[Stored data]
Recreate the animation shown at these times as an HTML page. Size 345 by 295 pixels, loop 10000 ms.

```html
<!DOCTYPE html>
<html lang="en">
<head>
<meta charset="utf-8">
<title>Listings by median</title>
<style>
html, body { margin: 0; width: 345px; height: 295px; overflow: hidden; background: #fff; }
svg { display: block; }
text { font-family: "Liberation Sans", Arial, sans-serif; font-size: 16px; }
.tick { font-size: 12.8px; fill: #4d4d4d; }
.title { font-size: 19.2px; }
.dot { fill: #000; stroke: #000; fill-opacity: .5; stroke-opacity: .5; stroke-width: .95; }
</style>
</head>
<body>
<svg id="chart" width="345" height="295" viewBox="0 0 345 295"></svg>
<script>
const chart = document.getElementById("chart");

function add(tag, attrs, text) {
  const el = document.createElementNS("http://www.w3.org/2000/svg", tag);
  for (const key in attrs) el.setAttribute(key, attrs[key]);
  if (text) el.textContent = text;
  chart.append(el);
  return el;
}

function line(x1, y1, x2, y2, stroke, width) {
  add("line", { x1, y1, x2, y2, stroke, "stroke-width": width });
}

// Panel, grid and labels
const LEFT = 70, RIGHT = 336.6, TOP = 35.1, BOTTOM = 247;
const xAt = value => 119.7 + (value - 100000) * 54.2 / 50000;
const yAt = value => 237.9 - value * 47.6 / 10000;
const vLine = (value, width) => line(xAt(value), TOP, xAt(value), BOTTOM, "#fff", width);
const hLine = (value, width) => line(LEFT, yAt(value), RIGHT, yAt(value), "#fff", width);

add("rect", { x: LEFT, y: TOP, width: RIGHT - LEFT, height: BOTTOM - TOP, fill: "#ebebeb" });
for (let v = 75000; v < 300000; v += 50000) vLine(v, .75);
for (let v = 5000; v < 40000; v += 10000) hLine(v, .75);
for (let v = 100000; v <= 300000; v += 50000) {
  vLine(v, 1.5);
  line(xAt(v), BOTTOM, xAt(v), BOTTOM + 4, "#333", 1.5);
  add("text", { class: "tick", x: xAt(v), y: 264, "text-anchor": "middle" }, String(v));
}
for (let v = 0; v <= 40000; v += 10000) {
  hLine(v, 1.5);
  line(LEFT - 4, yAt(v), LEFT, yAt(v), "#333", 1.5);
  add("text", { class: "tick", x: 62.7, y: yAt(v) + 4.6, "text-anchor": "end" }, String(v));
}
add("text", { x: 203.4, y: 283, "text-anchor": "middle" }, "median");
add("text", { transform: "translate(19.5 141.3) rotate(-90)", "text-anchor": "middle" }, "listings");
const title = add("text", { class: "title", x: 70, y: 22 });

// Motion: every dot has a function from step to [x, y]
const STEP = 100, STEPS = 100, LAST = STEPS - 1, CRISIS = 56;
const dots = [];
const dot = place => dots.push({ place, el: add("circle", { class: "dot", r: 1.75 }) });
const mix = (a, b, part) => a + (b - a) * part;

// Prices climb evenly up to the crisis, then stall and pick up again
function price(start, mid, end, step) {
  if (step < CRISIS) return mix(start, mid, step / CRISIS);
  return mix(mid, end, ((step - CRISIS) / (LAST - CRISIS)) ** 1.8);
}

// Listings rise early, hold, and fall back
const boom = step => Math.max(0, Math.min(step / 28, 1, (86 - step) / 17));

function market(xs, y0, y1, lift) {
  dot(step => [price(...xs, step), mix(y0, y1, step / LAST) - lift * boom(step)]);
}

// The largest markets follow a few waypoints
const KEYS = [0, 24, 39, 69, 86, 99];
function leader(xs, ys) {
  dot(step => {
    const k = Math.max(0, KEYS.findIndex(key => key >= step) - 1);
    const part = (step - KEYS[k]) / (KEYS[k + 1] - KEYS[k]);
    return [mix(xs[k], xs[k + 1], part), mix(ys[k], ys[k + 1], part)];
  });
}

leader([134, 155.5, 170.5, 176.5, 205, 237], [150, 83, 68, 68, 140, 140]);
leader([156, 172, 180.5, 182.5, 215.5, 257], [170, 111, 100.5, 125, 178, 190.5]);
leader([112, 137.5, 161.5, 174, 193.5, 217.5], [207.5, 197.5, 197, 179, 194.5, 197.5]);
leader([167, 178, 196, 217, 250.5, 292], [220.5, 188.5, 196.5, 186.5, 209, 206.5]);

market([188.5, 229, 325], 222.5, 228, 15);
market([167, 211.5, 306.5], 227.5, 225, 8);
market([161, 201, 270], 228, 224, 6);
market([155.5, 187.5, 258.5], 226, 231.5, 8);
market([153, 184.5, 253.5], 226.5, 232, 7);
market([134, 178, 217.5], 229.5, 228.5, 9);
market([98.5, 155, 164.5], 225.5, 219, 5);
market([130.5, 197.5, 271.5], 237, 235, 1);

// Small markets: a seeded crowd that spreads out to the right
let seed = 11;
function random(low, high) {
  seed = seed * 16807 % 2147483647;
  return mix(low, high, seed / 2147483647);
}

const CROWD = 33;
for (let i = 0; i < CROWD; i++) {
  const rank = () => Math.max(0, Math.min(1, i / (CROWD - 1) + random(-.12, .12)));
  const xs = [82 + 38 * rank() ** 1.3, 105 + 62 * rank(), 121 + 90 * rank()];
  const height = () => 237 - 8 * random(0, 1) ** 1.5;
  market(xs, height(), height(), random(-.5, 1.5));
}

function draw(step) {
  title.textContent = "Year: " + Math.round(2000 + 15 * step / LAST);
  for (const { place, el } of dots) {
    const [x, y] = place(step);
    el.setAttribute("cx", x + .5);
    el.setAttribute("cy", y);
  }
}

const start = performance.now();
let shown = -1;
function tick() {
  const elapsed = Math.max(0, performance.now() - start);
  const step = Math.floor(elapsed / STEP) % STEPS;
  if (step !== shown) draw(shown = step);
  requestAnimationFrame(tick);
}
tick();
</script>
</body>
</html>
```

__AIM OF THE EXERCISE__. Please reproduce each entry exactly as it appears.

__ANSWER TO THE PROBLEM__.
Recreate the animation shown at these times as an HTML page. Size 345 by 295 pixels, loop 10000 ms.

```html
<!DOCTYPE html>
<html lang="en">
<head>
<meta charset="utf-8">
<title>Listings by median</title>
<style>
html, body { margin: 0; width: 345px; height: 295px; overflow: hidden; background: #fff; }
svg { display: block; }
text { font-family: "Liberation Sans", Arial, sans-serif; font-size: 16px; }
.tick { font-size: 12.8px; fill: #4d4d4d; }
.title { font-size: 19.2px; }
.dot { fill: #000; stroke: #000; fill-opacity: .5; stroke-opacity: .5; stroke-width: .95; }
</style>
</head>
<body>
<svg id="chart" width="345" height="295" viewBox="0 0 345 295"></svg>
<script>
const chart = document.getElementById("chart");

function add(tag, attrs, text) {
  const el = document.createElementNS("http://www.w3.org/2000/svg", tag);
  for (const key in attrs) el.setAttribute(key, attrs[key]);
  if (text) el.textContent = text;
  chart.append(el);
  return el;
}

function line(x1, y1, x2, y2, stroke, width) {
  add("line", { x1, y1, x2, y2, stroke, "stroke-width": width });
}

// Panel, grid and labels
const LEFT = 70, RIGHT = 336.6, TOP = 35.1, BOTTOM = 247;
const xAt = value => 119.7 + (value - 100000) * 54.2 / 50000;
const yAt = value => 237.9 - value * 47.6 / 10000;
const vLine = (value, width) => line(xAt(value), TOP, xAt(value), BOTTOM, "#fff", width);
const hLine = (value, width) => line(LEFT, yAt(value), RIGHT, yAt(value), "#fff", width);

add("rect", { x: LEFT, y: TOP, width: RIGHT - LEFT, height: BOTTOM - TOP, fill: "#ebebeb" });
for (let v = 75000; v < 300000; v += 50000) vLine(v, .75);
for (let v = 5000; v < 40000; v += 10000) hLine(v, .75);
for (let v = 100000; v <= 300000; v += 50000) {
  vLine(v, 1.5);
  line(xAt(v), BOTTOM, xAt(v), BOTTOM + 4, "#333", 1.5);
  add("text", { class: "tick", x: xAt(v), y: 264, "text-anchor": "middle" }, String(v));
}
for (let v = 0; v <= 40000; v += 10000) {
  hLine(v, 1.5);
  line(LEFT - 4, yAt(v), LEFT, yAt(v), "#333", 1.5);
  add("text", { class: "tick", x: 62.7, y: yAt(v) + 4.6, "text-anchor": "end" }, String(v));
}
add("text", { x: 203.4, y: 283, "text-anchor": "middle" }, "median");
add("text", { transform: "translate(19.5 141.3) rotate(-90)", "text-anchor": "middle" }, "listings");
const title = add("text", { class: "title", x: 70, y: 22 });

// Motion: every dot has a function from step to [x, y]
const STEP = 100, STEPS = 100, LAST = STEPS - 1, CRISIS = 56;
const dots = [];
const dot = place => dots.push({ place, el: add("circle", { class: "dot", r: 1.75 }) });
const mix = (a, b, part) => a + (b - a) * part;

// Prices climb evenly up to the crisis, then stall and pick up again
function price(start, mid, end, step) {
  if (step < CRISIS) return mix(start, mid, step / CRISIS);
  return mix(mid, end, ((step - CRISIS) / (LAST - CRISIS)) ** 1.8);
}

// Listings rise early, hold, and fall back
const boom = step => Math.max(0, Math.min(step / 28, 1, (86 - step) / 17));

function market(xs, y0, y1, lift) {
  dot(step => [price(...xs, step), mix(y0, y1, step / LAST) - lift * boom(step)]);
}

// The largest markets follow a few waypoints
const KEYS = [0, 24, 39, 69, 86, 99];
function leader(xs, ys) {
  dot(step => {
    const k = Math.max(0, KEYS.findIndex(key => key >= step) - 1);
    const part = (step - KEYS[k]) / (KEYS[k + 1] - KEYS[k]);
    return [mix(xs[k], xs[k + 1], part), mix(ys[k], ys[k + 1], part)];
  });
}

leader([134, 155.5, 170.5, 176.5, 205, 237], [150, 83, 68, 68, 140, 140]);
leader([156, 172, 180.5, 182.5, 215.5, 257], [170, 111, 100.5, 125, 178, 190.5]);
leader([112, 137.5, 161.5, 174, 193.5, 217.5], [207.5, 197.5, 197, 179, 194.5, 197.5]);
leader([167, 178, 196, 217, 250.5, 292], [220.5, 188.5, 196.5, 186.5, 209, 206.5]);

market([188.5, 229, 325], 222.5, 228, 15);
market([167, 211.5, 306.5], 227.5, 225, 8);
market([161, 201, 270], 228, 224, 6);
market([155.5, 187.5, 258.5], 226, 231.5, 8);
market([153, 184.5, 253.5], 226.5, 232, 7);
market([134, 178, 217.5], 229.5, 228.5, 9);
market([98.5, 155, 164.5], 225.5, 219, 5);
market([130.5, 197.5, 271.5], 237, 235, 1);

// Small markets: a seeded crowd that spreads out to the right
let seed = 11;
function random(low, high) {
  seed = seed * 16807 % 2147483647;
  return mix(low, high, seed / 2147483647);
}

const CROWD = 33;
for (let i = 0; i < CROWD; i++) {
  const rank = () => Math.max(0, Math.min(1, i / (CROWD - 1) + random(-.12, .12)));
  const xs = [82 + 38 * rank() ** 1.3, 105 + 62 * rank(), 121 + 90 * rank()];
  const height = () => 237 - 8 * random(0, 1) ** 1.5;
  market(xs, height(), height(), random(-.5, 1.5));
}

function draw(step) {
  title.textContent = "Year: " + Math.round(2000 + 15 * step / LAST);
  for (const { place, el } of dots) {
    const [x, y] = place(step);
    el.setAttribute("cx", x + .5);
    el.setAttribute("cy", y);
  }
}

const start = performance.now();
let shown = -1;
function tick() {
  const elapsed = Math.max(0, performance.now() - start);
  const step = Math.floor(elapsed / STEP) % STEPS;
  if (step !== shown) draw(shown = step);
  requestAnimationFrame(tick);
}
tick();
</script>
</body>
</html>
```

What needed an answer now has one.